(Reuters Health) - Roughly one-fourth of U.S. adults who fit the criteria to be on cholesterol-lowering drugs don’t take them, often because doctors don’t offer them or patients worry about side effects, a new study suggests.
Researchers surveyed 5,693 adults who were eligible under current guidelines to take statin drugs. Statins help reduce blood levels of low-density lipoprotein (LDL) - the bad kind of cholesterol that builds up in blood vessels and can lead to blood clots and heart attacks.
Overall, about 27 percent of survey participants were not taking statins even though treatment guidelines say they should be.
Roughly 59 percent of people who weren’t taking statins said their doctor never offered them a prescription. This was more common among women, black people and uninsured patients.
About 10 percent of patients who weren’t taking statins had declined to take the drugs when their doctor recommended it, and another 31 percent stopped taking the pills, often because of concerns about side effects. Severe muscle aches are a side effect of statins, previous research has found.
“However, many patients reported fearing side effects that are not caused by statins,” like memory loss, said lead study author Dr. Corey Bradley of Duke University Medical Center in Durham, North Carolina.
“We also know from other studies that many patients who experience side effects on statins are experiencing the ‘nocebo’ effect - where fear of the side effect leads a patient to perceive it, even if it’s not biologically real,” Bradley said by email.
“This is why we see so many muscle aches in the placebo arm of statin clinical trials,” Bradley added. “The reality is that statins are one of the most studied, most effective, and safest medications we have to prevent heart disease.”
In 2013, U.S. cardiology groups recommended expanding use of statins to include certain people without a history of heart disease who had some signs they might be at risk for complications like heart attacks in the future - including obesity, smoking, high blood pressure, diabetes, high cholesterol and older age.
While about 70 percent of patients taking statins in the study thought the drugs were safe, only about 37 percent of people who declined the drugs or discontinued use felt that way, researchers report in the Journal of the American Heart Association.
At the same time, about two-thirds of people who said their doctor had never recommended statins said they would be willing to try the drugs.
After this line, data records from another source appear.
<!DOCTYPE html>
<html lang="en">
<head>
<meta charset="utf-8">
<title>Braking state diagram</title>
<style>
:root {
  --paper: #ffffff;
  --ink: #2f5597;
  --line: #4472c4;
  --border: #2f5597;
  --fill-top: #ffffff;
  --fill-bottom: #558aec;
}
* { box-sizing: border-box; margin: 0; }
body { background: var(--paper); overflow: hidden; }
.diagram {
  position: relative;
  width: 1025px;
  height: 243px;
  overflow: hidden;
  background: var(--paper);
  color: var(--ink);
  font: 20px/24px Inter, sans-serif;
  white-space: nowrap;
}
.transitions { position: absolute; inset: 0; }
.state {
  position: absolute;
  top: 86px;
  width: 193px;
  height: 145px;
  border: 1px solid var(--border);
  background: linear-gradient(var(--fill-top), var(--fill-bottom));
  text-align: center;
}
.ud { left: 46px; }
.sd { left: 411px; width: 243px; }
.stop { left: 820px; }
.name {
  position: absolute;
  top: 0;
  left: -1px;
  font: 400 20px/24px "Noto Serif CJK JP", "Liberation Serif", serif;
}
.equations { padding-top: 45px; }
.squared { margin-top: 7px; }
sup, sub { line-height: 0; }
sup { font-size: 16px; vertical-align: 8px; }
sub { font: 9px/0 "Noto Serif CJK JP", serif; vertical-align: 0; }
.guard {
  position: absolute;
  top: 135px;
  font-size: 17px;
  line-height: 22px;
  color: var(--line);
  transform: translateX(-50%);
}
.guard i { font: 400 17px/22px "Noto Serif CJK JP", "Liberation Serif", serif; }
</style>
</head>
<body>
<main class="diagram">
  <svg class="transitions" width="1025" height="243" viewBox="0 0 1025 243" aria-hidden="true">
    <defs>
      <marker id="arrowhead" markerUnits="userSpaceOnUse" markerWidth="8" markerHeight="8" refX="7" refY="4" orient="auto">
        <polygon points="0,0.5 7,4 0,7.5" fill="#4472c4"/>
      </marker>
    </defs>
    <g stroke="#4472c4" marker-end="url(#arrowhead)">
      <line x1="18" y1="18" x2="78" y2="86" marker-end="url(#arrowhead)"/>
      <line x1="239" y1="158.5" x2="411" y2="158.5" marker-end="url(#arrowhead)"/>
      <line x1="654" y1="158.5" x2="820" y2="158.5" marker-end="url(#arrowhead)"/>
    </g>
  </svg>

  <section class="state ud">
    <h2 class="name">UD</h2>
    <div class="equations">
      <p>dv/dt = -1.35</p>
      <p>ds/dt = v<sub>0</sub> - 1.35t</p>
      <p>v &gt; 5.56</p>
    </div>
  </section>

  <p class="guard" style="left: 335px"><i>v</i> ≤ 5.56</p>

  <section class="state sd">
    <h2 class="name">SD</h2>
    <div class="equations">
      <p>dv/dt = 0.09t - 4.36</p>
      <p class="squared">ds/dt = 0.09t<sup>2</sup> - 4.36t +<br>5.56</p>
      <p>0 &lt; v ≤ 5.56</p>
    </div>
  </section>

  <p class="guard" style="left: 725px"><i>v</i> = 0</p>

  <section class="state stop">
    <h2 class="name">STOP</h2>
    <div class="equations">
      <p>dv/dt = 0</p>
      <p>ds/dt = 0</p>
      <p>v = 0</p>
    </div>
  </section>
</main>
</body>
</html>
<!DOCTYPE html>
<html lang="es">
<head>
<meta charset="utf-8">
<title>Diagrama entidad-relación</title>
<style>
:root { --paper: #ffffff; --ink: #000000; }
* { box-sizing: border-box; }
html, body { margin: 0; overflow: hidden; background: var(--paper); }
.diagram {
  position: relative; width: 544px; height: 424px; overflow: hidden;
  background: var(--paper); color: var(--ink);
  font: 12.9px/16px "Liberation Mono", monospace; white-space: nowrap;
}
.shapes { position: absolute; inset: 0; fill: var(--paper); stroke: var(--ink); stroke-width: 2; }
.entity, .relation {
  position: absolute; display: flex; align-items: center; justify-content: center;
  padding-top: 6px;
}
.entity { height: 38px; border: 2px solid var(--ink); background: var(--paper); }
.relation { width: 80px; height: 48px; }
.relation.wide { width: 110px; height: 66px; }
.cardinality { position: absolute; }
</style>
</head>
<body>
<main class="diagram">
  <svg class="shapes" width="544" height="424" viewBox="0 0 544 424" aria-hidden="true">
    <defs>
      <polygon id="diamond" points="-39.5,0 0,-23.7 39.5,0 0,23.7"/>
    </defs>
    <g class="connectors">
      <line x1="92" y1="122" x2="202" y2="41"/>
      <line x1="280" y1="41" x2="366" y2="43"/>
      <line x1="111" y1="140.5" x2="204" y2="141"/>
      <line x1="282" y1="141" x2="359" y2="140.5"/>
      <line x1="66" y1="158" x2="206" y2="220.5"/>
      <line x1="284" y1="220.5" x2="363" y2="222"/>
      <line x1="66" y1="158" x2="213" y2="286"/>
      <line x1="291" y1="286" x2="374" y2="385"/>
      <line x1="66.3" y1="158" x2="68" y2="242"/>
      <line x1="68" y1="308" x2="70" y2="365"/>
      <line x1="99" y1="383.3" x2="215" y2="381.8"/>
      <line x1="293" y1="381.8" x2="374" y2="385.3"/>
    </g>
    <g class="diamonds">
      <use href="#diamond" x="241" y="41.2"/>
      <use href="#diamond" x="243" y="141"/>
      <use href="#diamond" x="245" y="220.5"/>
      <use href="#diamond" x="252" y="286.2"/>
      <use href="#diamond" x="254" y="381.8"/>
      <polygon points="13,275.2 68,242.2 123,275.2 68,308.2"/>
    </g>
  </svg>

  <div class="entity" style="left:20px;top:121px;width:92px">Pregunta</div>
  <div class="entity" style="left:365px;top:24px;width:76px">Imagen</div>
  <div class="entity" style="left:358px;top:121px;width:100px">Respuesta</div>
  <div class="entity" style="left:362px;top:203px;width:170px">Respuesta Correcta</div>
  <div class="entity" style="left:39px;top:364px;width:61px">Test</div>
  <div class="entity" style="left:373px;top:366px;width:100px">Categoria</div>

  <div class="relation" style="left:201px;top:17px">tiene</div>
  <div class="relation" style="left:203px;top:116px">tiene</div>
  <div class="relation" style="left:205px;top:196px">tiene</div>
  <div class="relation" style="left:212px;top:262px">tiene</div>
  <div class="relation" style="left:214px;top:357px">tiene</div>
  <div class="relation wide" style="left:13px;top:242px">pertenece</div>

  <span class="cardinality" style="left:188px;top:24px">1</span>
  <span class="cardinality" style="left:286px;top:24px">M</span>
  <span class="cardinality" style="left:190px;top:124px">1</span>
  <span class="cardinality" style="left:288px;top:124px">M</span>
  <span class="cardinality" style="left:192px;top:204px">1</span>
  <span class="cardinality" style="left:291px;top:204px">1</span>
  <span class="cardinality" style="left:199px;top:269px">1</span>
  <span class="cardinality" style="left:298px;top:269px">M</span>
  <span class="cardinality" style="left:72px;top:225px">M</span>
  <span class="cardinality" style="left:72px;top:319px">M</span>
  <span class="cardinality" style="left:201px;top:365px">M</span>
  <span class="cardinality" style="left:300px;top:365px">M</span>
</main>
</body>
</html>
And 60 percent of people who discontinued statin use said they would be willing to try again if their doctor recommended it to them.
Because the study was based on a survey, it’s possible some patients said their doctors never discussed statins because they forgot these conversations and not because the drugs weren’t recommended, Dr. Robert Eckel, a researcher at the University of Colorado School of Medicine in Aurora who wasn’t involved in the study, said by email.
Still, the results suggest that many patients really are missing out on statins because their doctors didn’t prescribe the drugs, said Dr. Ian Kronish, associate director of the Center for Behavioral Cardiovascular Health at Columbia University Irving Medical Center in New York City.
Some doctors may not have been fully behind the major changes to statin recommendations in 2013, particularly for the new subset of patients who didn’t have dangerously high cholesterol levels but now qualify for the drugs based on risk assessments for future cardiovascular disease, Kronish said by email.
“It could have been that doctors were uncertain as to whether statins were really needed,” Kronish said.
When doctors don’t mention statins, patients should ask, and not assume they don’t need the drugs just because the conversation never happens, Kronish advised.
Kronish also recommended that patients check online tools like the one offered by the Mayo Clinic (here: mayocl.in/2pCqY3J) to see if they might benefit from statins.
SOURCE: bit.ly/2FK27UV Journal of the American Heart Association, online March 27, 2019.